So, you see the issue.
I was particularly bothered by the idea, as articulated in the Kissling piece, that menstrual suppression is tied up in postfeminist ideas of choice, empowerment, and bodily control which are implicated in neoliberal consumerist garbage. Because using cycle-stopping contraception creates an "idealized, docile, non-menstruating feminine body, ready for full-time participation in the neoliberal economy," there seems to be no way to subversively choose this option. Yet the lack of choice this creates and the necessary corollary that the only way to stay free or authentic is to remain within the traditional menstrual paradigm (and all the connections that implies to fertility and femininity) seems...less than ideal. If I'm missing some third option, please let me know, I feel like I'm thinking in circles at this point.
WHITHER QUEERNESS NOW? – After all of the interesting issues raised in the readings from week 2 that seemed to open up possibilities about who is a menstruator and who might want to mobilize menstrual technologies, I was surprised to see so little of that taken into consideration in this week’s readings. Especially considering the ways transfemininity interacts with unattainable cultural ideals of femininity and the ways in which menstrual suppression seems like an obviously useful tool for queer bodies. It seems likely that these ideas were just outside the scope of the articles/sections we read, but it was also kind of jarring to go so unequivocally back to All Women, All the Time. I haven’t thought enough about postfeminism (because UGH) but I’m also super curious about where queerness fits into that context (and perhaps also into critiques of it?).
ALSO: There was a bizarre lack of discussion of fertility/reproduction in these pieces. The hormonal interventions are discussed as "cycle-stopping" and "menstrual-suppressing" as though that is their primary purpose; to alleviate the menstrual cycle. But of course what they are is birth control. It started to get a little slippery what was the main purpose of these tools and what was the side-effect, and this unnatural divorce struck me more than once, especially considering the ongoing question of how fertility figures into our idea of a natural or ideal female body.
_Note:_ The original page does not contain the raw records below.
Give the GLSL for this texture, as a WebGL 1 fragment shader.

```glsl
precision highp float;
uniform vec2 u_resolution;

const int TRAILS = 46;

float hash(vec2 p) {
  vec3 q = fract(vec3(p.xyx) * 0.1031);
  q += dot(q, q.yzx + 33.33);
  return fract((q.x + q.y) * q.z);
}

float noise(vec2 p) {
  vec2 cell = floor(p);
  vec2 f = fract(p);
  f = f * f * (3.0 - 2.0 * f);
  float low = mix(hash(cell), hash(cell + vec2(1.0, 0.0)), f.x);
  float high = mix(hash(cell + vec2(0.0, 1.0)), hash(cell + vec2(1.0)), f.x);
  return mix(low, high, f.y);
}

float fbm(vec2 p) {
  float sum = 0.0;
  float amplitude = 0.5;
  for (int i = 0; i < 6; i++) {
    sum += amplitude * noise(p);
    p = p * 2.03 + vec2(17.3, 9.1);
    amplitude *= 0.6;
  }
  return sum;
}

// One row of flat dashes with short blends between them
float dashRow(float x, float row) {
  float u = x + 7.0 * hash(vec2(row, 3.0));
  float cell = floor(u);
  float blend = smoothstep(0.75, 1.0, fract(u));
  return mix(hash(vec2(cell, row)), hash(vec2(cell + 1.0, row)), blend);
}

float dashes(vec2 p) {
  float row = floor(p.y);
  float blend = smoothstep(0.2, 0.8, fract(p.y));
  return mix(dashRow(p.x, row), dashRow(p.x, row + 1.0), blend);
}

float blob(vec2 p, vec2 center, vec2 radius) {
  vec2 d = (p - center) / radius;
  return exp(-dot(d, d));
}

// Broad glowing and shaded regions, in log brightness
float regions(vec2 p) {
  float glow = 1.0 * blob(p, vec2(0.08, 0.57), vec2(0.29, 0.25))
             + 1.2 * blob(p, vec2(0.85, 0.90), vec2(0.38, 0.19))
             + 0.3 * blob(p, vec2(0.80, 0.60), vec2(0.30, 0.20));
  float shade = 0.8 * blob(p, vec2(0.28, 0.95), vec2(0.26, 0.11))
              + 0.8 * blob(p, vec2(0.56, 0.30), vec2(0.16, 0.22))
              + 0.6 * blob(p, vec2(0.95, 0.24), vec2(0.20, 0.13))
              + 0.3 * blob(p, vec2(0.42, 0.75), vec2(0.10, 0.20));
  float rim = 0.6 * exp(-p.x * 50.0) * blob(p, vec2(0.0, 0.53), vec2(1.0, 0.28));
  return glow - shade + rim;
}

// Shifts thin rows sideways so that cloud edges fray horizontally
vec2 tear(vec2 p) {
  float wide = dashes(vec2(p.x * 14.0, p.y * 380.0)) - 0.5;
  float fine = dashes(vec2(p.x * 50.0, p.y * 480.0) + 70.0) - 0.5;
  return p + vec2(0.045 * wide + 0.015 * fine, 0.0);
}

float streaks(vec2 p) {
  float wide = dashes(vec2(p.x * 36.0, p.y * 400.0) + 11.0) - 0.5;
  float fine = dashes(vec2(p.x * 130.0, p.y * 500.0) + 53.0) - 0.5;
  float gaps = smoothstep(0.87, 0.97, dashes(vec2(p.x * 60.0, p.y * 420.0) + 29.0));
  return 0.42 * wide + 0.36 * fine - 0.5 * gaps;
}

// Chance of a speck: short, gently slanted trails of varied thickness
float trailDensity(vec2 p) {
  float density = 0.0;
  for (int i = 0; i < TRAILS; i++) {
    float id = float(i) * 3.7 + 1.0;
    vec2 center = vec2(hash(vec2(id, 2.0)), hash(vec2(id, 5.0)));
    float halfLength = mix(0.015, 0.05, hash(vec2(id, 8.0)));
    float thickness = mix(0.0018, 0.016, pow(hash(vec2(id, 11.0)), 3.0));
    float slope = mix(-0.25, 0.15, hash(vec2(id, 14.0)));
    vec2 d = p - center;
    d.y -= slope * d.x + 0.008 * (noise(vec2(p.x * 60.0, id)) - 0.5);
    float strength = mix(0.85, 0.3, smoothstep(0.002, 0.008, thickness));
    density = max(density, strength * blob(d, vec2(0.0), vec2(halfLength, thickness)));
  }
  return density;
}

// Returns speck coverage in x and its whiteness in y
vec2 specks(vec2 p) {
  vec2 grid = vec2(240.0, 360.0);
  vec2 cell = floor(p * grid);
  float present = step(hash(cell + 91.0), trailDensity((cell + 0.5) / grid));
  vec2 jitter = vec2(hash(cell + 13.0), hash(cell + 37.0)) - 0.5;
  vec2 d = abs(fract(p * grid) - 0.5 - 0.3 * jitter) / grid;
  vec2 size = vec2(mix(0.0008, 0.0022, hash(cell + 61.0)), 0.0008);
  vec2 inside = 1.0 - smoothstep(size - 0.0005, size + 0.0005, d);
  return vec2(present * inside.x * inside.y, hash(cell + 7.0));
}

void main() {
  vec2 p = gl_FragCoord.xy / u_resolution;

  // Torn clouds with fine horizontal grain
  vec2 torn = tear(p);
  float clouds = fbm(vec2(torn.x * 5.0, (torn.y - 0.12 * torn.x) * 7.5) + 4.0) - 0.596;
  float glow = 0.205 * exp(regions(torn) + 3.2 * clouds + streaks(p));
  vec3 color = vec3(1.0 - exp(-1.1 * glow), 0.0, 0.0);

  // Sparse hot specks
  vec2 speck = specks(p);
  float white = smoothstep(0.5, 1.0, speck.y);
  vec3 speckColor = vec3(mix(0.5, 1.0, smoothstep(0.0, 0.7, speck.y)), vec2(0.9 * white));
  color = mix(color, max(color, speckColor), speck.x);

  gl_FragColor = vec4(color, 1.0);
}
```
Only one more class to recap! I hope these posts have been encouraging you to think a little more actively about menstruation in your own life and/or in the world around you. If you are a menstruator, I would love to know your thoughts on menstrual suppression: Have you ever tried cycle-stopping contraception? Does it seems unnatural to you? If there was a safe way to do stop menstruating altogether, would you do it? Why or why not? Do you think this is a feminist issue??